Turn the dough out onto a lightly floured work surface and shape it into a ball. Place it in a large buttered or oiled bowl (one big enough to hold double the amount of dough.) Turn the dough around to cover its entire surface with butter or oil, cover the bowl tightly with plastic wrap, and let the dough rest at room temperature until it doubles in bulk, about 1 1/2 hours.
Shaping the Dough
Butter two 8 1/2- by 4 1/2- loaf pans and set them aside.
Deflate the dough and turn it out onto a lightly floured work surface. Divide the dough in half and, using the palms of your hands and fingertips, or a rolling pin, pat each half into a large rectangle about 9 inches wide and 12 inches long, with the short side facing you. Starting at the top, fold the dough about two thirds of the way down the rectangle, then fold again so that the top edge meets the bottom edge; seal the seam by pinching it. Turn each roll so that the seam is in the center of the roll, facing up, and turn the ends of each roll in just enough so that the rolls fit in the loaf pans. Pinch these seams to seal, turn the loaves over so that the seams are on the bottom, and plump the loaves with your palms to get an even shape.
Drop the loaves into the buttered pans, seam side down, cover with oiled plastic wrap, and allow them to rise at room temperature until they are double in size again, growing over the tops of the pans, about 1 hour.

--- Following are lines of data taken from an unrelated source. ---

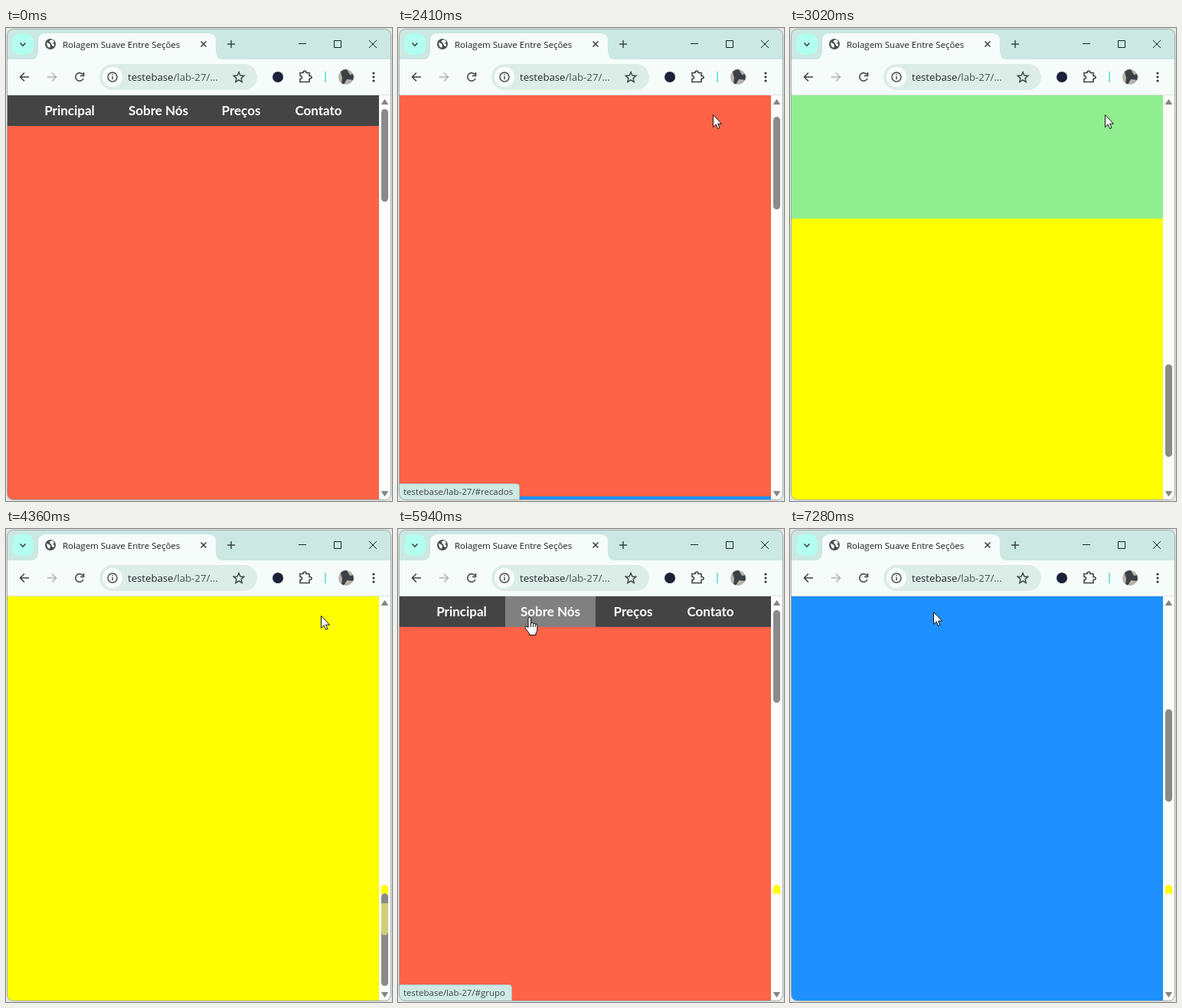
Write an HTML page that moves like this. It is 504 px wide and 618 px high and loops after 8 s.

```html
<!DOCTYPE html>
<html lang="pt">
<head>
<meta charset="utf-8">
<style>
html, body { margin: 0; width: 100%; height: 100%; overflow: hidden; background: #e3e6e5; }
svg { display: block; }
text { font-family: "Open Sans", "Noto Sans", sans-serif; }
#nav text { font: 700 17px Lato, sans-serif; fill: #fff; text-anchor: middle; }
.line { fill: none; stroke: #3c4644; stroke-width: 1.6; }
.thin { fill: none; stroke-width: 1; }
</style>
</head>
<body>
<svg width="504" height="618" viewBox="0 0 504 618">
  <defs>
    <clipPath id="window"><rect x="1.5" y="1.5" width="501" height="615" rx="8"/></clipPath>
    <clipPath id="view"><path d="M2 88H487V616H2z"/></clipPath>
    <clipPath id="face"><circle cx="444" cy="64" r="10"/></clipPath>
  </defs>
  <g clip-path="url(#window)">
    <rect id="header" width="504" height="41"/>
    <rect id="menu" x="8" y="7" width="28" height="28" rx="10"/>
    <path class="line" d="M18.5 19.5l3.5 3.5 3.5-3.5"/>
    <path fill="#f5fcfa" d="M0 41H32Q42 41 42 31V17Q42 7 52 7H264Q274 7 274 17V31Q274 41 284 41H504V88H0z"/>

    <!-- tab -->
    <circle cx="58" cy="21" r="7" fill="#48514f"/>
    <path fill="#f5fcfa" d="M53 19l3 1 2 2-1 4-3-2zM57 16l4-1 2 3-2 2 2 1v3l-3-1-1-3-2-2z"/>
    <text x="74" y="26" font-size="11.5" fill="#1b2120">Rolagem Suave Entre Seções</text>
    <path class="line" d="M254.5 17.500l7 7m0-7l-7 7"/>
    <path id="plus" class="thin" style="stroke-width:1.5" d="M289 21h10m-5-5v10"/>
    <path id="controls" class="thin" d="M382 20.500h10M428.500 16.500h9v9h-9zM474 16l10 10m0-10l-10 10"/>

    <!-- toolbar -->
    <path class="line" d="M30 64H19m5-5.500l-5.500 5.500 5.500 5.500"/>
    <path class="line" style="stroke:#b1b8b6" d="M54 64H65m-5-5.500l5.500 5.500-5.500 5.500"/>
    <path class="line" d="M100.500 61A5.300 5.300 0 1 0 101 66M101.500 58v4.500h-4.500"/>
    <rect x="122" y="47" width="206" height="34" rx="17" fill="#dcede8"/>
    <circle cx="139" cy="64" r="13" fill="#f8fdfb"/>
    <path class="line" style="stroke-width:1.400" d="M133 64a6 6 0 1 0 12 0a6 6 0 1 0-12 0M139 63v4.200M139 60.300v1.500"/>
    <text x="159" y="69" font-size="13.200" fill="#1f2726">testebase<tspan fill="#46514f">/lab-27/...</tspan></text>
    <path class="line" style="stroke-width:1.400" d="M304 57.500l1.900 4.500 4.900.4-3.700 3.200 1.100 4.800-4.200-2.600-4.200 2.600 1.100-4.800-3.700-3.200 4.900-.4z"/>
    <circle cx="355" cy="64" r="7" fill="#1a2138"/>
    <path class="line" d="M384 58.500h4q0-2.500 2-2.500t2 2.500h4v4q3 0 3 2t-3 2v4h-12v-4q2.500 0 2.500-2t-2.500-2z"/>
    <path stroke="#83e2dc" stroke-width="2" d="M417 57v14"/>
    <g clip-path="url(#face)">
      <path fill="#b8b3ab" d="M434 54h20v20h-20z"/>
      <path fill="#3b4146" d="M436 54h9l4 7 5-1v8l-9-1-4 7h-3l1-9z"/>
      <path fill="#777b7b" d="M434 68l7 6h-7zM449 54l5 3v-3z"/>
    </g>
    <path fill="none" stroke="#343d3b" stroke-width="3.200" stroke-linecap="round" d="M480 59h.01M480 64h.01M480 69h.01"/>
    <path stroke="#d9e4e1" d="M0 87.500H504"/>

    <!-- page -->
    <g clip-path="url(#view)">
      <g id="page"><g id="nav"><path fill="#444" d="M0 88H504V128H0z"/></g></g>
      <g id="trail" fill="#777">
        <path d="M104 128l6 7-1 1z" opacity=".5"/>
        <path d="M143 128h12v12l-3 4h-7l-2-3z" opacity=".3"/>
        <path d="M172 128h7l4 4 6-1v5q-6 5-12 1z" opacity=".6"/>
      </g>
    </g>

    <!-- scrollbar -->
    <path fill="#fcfcfc" d="M487 88H504V618H487z"/>
    <path fill="#868686" stroke="#868686" stroke-linejoin="round" d="M490.500 99.500h8l-4-6zM490.500 605.500h8l-4 6z"/>
    <rect id="thumb" x="490" width="9" height="121" rx="4.500" fill="#8a8a8a"/>
    <path id="tint" fill="#cfcf79" d="M490 489h9v37q0 4.500-4.500 4.500t-4.500-4.500z"/>
    <path id="mark" fill="#ff0" d="M490 478.500V469.500q0-4.500 4.500-4.500t4.500 4.500v9q-1-2.500-4.500-2.500t-4.500 2.500z"/>

    <g id="status">
      <path id="bubble" fill="#cfe9e3" stroke="#a9bfba"/>
      <text id="link" x="7" y="610" font-size="11.500" fill="#3c4745"/>
    </g>
  </g>
  <rect x="1.500" y="1.500" width="501" height="615" rx="8" fill="none" stroke="#a3adaa"/>

  <g id="cursor" fill="#fff" stroke="#111" stroke-linejoin="round">
    <path id="arrow" d="M.5 .5V16.500L4.200 13 6.600 18.500 9 17.500 6.600 12.200H11.500z"/>
    <path id="hand" d="M-2 14V2Q-2 0-.3 0T1.500 2V8Q3 6.700 4.500 8.300 6 7.500 7.300 9 9.800 8.700 9.800 11V16Q9.800 19 8 21V23.500H-.5V21.500L-5.500 15Q-7 12.500-5 12-3.500 12-2 14zM1.500 8V13M4.500 8.300V13M7.300 9V13"/>
  </g>
</svg>
<script>
const LOOP = 8000, VIEW = 528, NAV = 40, END = NAV + 3 * VIEW;
const $ = id => document.getElementById(id);
const show = (id, on) => $(id).setAttribute('visibility', on ? 'visible' : 'hidden');

function add(parent, tag, attrs) {
  const el = document.createElementNS('http://www.w3.org/2000/svg', tag);
  for (const key in attrs) el.setAttribute(key, attrs[key]);
  return parent.appendChild(el);
}

['tomato', 'dodgerblue', 'lightgreen', 'yellow'].forEach((fill, i) =>
  add($('page'), 'rect', { x: 0, y: 88 + NAV + i * VIEW, width: 504, height: VIEW, fill }));

const buttons = [['Principal', 30, 106], ['Sobre Nós', 140, 118], ['Preços', 261, 92], ['Contato', 357, 102]]
  .map(([label, x, width]) => {
    const box = add($('nav'), 'rect', { x, y: 88, width, height: NAV, fill: '#808080' });
    add($('nav'), 'text', { x: x + width / 2, y: 114 }).textContent = label;
    return { box, x, width };
  });

// time, x, y
const path = [
  [1380, 499, 156], [1520, 462, 136], [1790, 412, 114], [2070, 411, 113], [4620, 411, 113],
  [4850, 330, 116], [5050, 264, 120], [5120, 247, 120], [5330, 143, 120], [5480, 104, 115],
  [5650, 100, 112], [5800, 143, 120], [5940, 172, 115], [6080, 182, 109], [6650, 182, 109], [7280, 187, 108]
];
const links = [
  [0, ''], [2000, '#recados'], [2920, ''], [4760, '#recados'], [4870, '#planos'],
  [5110, '#grupo'], [5350, '#abertura'], [5780, '#grupo'], [6980, '']
];

function pointer(t) {
  const i = path.findIndex(p => p[0] > t);
  if (i < 0) return path.at(-1).slice(1);
  const [t0, x0, y0] = path[i - 1], [t1, x1, y1] = path[i], k = (t - t0) / (t1 - t0);
  return [x0 + (x1 - x0) * k, y0 + (y1 - y0) * k];
}

// cubic-bezier(.42, 0, .58, 1)
function ease(t, start, duration) {
  const p = Math.min(1, Math.max(0, (t - start) / duration));
  let u = p;
  for (let i = 0; i < 5; i++)
    u -= (1.26 * u - .78 * u * u + .52 * u ** 3 - p) / (1.26 - 1.56 * u + 1.56 * u * u);
  return u * u * (3 - 2 * u);
}

function draw(t) {
  const scroll = END * (ease(t, 2303, 920) - ease(t, 4370, 300)) + (NAV + VIEW) * ease(t, 6363, 920);
  $('page').setAttribute('transform', `translate(0 ${-Math.round(scroll)})`);
  $('thumb').setAttribute('y', 106 + 370 * scroll / END);

  const active = t < 240 || t >= 2270;
  $('header').setAttribute('fill', active ? '#cbe8e2' : '#d6e7e3');
  $('menu').setAttribute('fill', active ? '#b2fff0' : '#f5fcfa');
  $('plus').setAttribute('stroke', active ? '#3c4644' : '#6b7472');
  $('controls').setAttribute('stroke', active ? '#1c2220' : '#979f9d');

  const visible = t >= 1380;
  const [x, y] = visible ? pointer(t) : [-99, -99];
  let over = false;
  for (const b of buttons) {
    const hot = x >= b.x && x < b.x + b.width && y + scroll < 88 + NAV;
    b.box.setAttribute('opacity', hot ? 1 : 0);
    over ||= hot;
  }
  $('cursor').setAttribute('transform', `translate(${Math.round(x)} ${Math.round(y)})`);
  show('arrow', visible && !over);
  show('hand', visible && over);

  const link = links.findLast(l => l[0] <= t)[1];
  show('status', link);
  if (link) {
    $('link').textContent = 'testebase/lab-27/' + link;
    const right = Math.round($('link').getComputedTextLength()) + 15.5;
    $('bubble').setAttribute('d', `M1.5 595.5H${right - 4}q4 0 4 4V617H1.5z`);
  }

  show('mark', t >= 3130);
  show('tint', t >= 3220 && t < 4430);
  show('trail', t >= 5960 && t < 7140);
}

function tick() {
  draw(performance.now() % LOOP);
  requestAnimationFrame(tick);
}
tick();
</script>
</body>
</html>
```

While the breads rise, center a rack in the oven and preheat the oven to 375F.
Baking the Bread
When the breads are fully risen (poke your finger into a bread; the impression should remain), bake for about 35 minutes, or until they are golden and an instant-read thermometer plunged into the center of the bread (turn a loaf out and plunge the thermometer through the bottom of the bread) measures 200F. (If you like, 10 minutes or so before you think the loaves should come out, you can turn the loaves out of their pans and let them bake on the oven rack so they brown on the sides.) Remove the loaves from their pans as soon as they come from the oven and cool the breads on racks. These should not be cut until they are almost completely cool.
Once completely cool, the breads can be kept in a brown paper bag for a day or two. Once a loaf is sliced, turn it cut side down on the counter or a cutting board and cover with a kitchen towel. For longer storage, wrap the breads airtight and freeze for up to a month. Thaw, still wrapped, at room temperature.
Teresa to see her gorgeous loaves of bread.